The third theme is System Response. Despite thorough horizon scanning and proactive actions, a system needs to be able to respond to disruptions, especially to unexpected disturbances. Depending on the severity of the disturbance or level of impact on the operation, the response varies. For regular threats or events occurring frequently enough, a port could develop standard response procedures that help contain the failure and continue with the rest of the operation, which follows the principle of robustness. However, for some events, no exact pre-planned response is available and the organization needs to adjust procedures when faced with such a scenario, requiring some level of flexibility. This type of event may have a low probability but potentially catastrophic effects. Resilience in that kind of incident refers to the ability to contain the damage and rebound from the disruption. The response most likely involves multiple stakeholders and an effective governance structure for coordination and communication is essential. Regular training with other organizations strengthens the interface and ensures staff from different parties are used to working together and there is a common workflow understanding. Besides regular and irregular threats, Professor Ron Westrum used “Unexampled Events” as a third category of events. A response to an unexampled event requires an extension of the adaptive capacity to avoid failure. In an event of this category, the organization is trying to avoid losing control and regain some level of stability by shifting to an emergency configuration. In addition, the priority is to restore critical linkages between systems to provide a minimum level of service.

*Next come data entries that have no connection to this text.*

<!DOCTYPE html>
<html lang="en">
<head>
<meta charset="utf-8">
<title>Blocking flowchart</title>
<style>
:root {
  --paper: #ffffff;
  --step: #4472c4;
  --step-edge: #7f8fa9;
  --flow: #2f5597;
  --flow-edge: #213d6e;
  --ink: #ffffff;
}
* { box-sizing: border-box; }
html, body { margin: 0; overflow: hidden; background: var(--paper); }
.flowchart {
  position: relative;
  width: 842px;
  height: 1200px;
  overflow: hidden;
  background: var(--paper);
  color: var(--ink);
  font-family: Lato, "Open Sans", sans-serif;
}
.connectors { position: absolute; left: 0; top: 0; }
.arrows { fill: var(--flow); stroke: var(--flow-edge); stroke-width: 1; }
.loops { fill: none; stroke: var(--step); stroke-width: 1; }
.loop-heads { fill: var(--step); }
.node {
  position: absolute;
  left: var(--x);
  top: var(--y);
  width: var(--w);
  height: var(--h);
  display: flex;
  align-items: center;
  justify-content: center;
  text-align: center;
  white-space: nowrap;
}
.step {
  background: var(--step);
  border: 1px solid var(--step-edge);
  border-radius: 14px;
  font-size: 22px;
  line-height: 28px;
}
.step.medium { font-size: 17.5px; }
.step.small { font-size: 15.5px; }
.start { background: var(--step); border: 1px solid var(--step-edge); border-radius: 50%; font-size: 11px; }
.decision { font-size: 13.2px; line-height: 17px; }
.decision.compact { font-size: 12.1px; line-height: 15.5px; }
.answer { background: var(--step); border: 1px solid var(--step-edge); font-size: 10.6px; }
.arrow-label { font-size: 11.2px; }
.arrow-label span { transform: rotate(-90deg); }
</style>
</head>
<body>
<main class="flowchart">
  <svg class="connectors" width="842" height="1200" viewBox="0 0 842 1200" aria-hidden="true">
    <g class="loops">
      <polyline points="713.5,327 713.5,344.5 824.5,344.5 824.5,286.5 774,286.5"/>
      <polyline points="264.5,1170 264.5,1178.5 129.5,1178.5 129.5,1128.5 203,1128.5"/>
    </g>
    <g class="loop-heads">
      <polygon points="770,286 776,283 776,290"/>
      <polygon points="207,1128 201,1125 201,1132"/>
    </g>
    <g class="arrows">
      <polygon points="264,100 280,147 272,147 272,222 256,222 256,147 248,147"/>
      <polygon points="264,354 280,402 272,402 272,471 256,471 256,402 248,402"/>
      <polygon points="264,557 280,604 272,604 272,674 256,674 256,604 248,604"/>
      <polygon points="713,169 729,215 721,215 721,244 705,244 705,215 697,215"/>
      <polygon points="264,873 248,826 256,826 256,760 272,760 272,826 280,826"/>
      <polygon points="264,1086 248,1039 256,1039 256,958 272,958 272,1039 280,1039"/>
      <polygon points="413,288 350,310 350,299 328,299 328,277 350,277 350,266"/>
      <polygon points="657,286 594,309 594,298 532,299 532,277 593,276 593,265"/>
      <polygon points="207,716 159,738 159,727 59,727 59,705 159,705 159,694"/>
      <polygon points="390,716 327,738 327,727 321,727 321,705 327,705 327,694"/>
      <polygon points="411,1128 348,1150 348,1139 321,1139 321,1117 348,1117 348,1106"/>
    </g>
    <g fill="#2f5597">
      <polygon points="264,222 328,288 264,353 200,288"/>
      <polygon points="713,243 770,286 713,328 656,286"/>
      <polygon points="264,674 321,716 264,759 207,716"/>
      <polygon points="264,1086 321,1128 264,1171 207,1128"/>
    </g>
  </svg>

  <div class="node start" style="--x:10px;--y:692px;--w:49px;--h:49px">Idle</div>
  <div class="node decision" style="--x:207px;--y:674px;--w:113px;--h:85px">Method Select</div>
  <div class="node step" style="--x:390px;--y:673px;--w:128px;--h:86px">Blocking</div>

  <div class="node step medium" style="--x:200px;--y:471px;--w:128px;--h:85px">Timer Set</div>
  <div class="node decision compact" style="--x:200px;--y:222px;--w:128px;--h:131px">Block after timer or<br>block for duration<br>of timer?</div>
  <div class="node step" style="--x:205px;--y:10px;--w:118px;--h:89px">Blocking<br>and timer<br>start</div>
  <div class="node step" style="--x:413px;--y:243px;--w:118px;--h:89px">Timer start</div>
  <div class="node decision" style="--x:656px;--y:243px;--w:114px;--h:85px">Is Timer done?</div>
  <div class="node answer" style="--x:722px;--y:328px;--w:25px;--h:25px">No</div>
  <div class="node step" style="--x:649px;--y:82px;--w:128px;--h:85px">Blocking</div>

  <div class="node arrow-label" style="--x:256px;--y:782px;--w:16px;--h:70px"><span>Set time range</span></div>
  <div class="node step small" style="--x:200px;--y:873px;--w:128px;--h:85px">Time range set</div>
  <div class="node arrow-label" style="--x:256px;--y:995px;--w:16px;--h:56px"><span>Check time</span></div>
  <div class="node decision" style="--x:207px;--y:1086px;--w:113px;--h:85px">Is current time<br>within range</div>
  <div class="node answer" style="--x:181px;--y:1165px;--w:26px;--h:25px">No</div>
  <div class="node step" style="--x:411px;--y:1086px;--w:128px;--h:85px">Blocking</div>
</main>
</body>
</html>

The last of the four resilience themes describes System Change and is linked to bouncing forward and be better prepared for a similar event in the future. Organizations should take the time and reflect on the things that could be improved but also on what worked well to preserve good practices for future events. Learning may include the introduction of new barriers or protocols, changes in procedures, or increasing certain resources. It is vital that learning and updates do not occur in isolation and are shared with other stakeholders as it may influence their way of working. Seemingly improvements to the operation could bring unintended side-effects on different parts of the system. Therefore, a system analysis and risk assessment need to be conducted to ensure a safe implementation of the learning. The System Change theme also includes proactive change that occurs without a disruption taking place. Examples could be the drive for greenhouse gases reduction or long-term adaptation to rising sea levels.

As this short article showed, resilience is a multi-facet concept and the lack of a clear definition may confuse people. However, by breaking down it into themes, and thinking in terms of System Design, System Preparedness, System Response, and System Change, resilience will hopefully become a useful concept. Various tools and principles can support organizations to create the potential for resilience through those four themes. If you have an interest in the subject and want to discuss further, please contact me at f.steinmann@cranfield.ac.uk.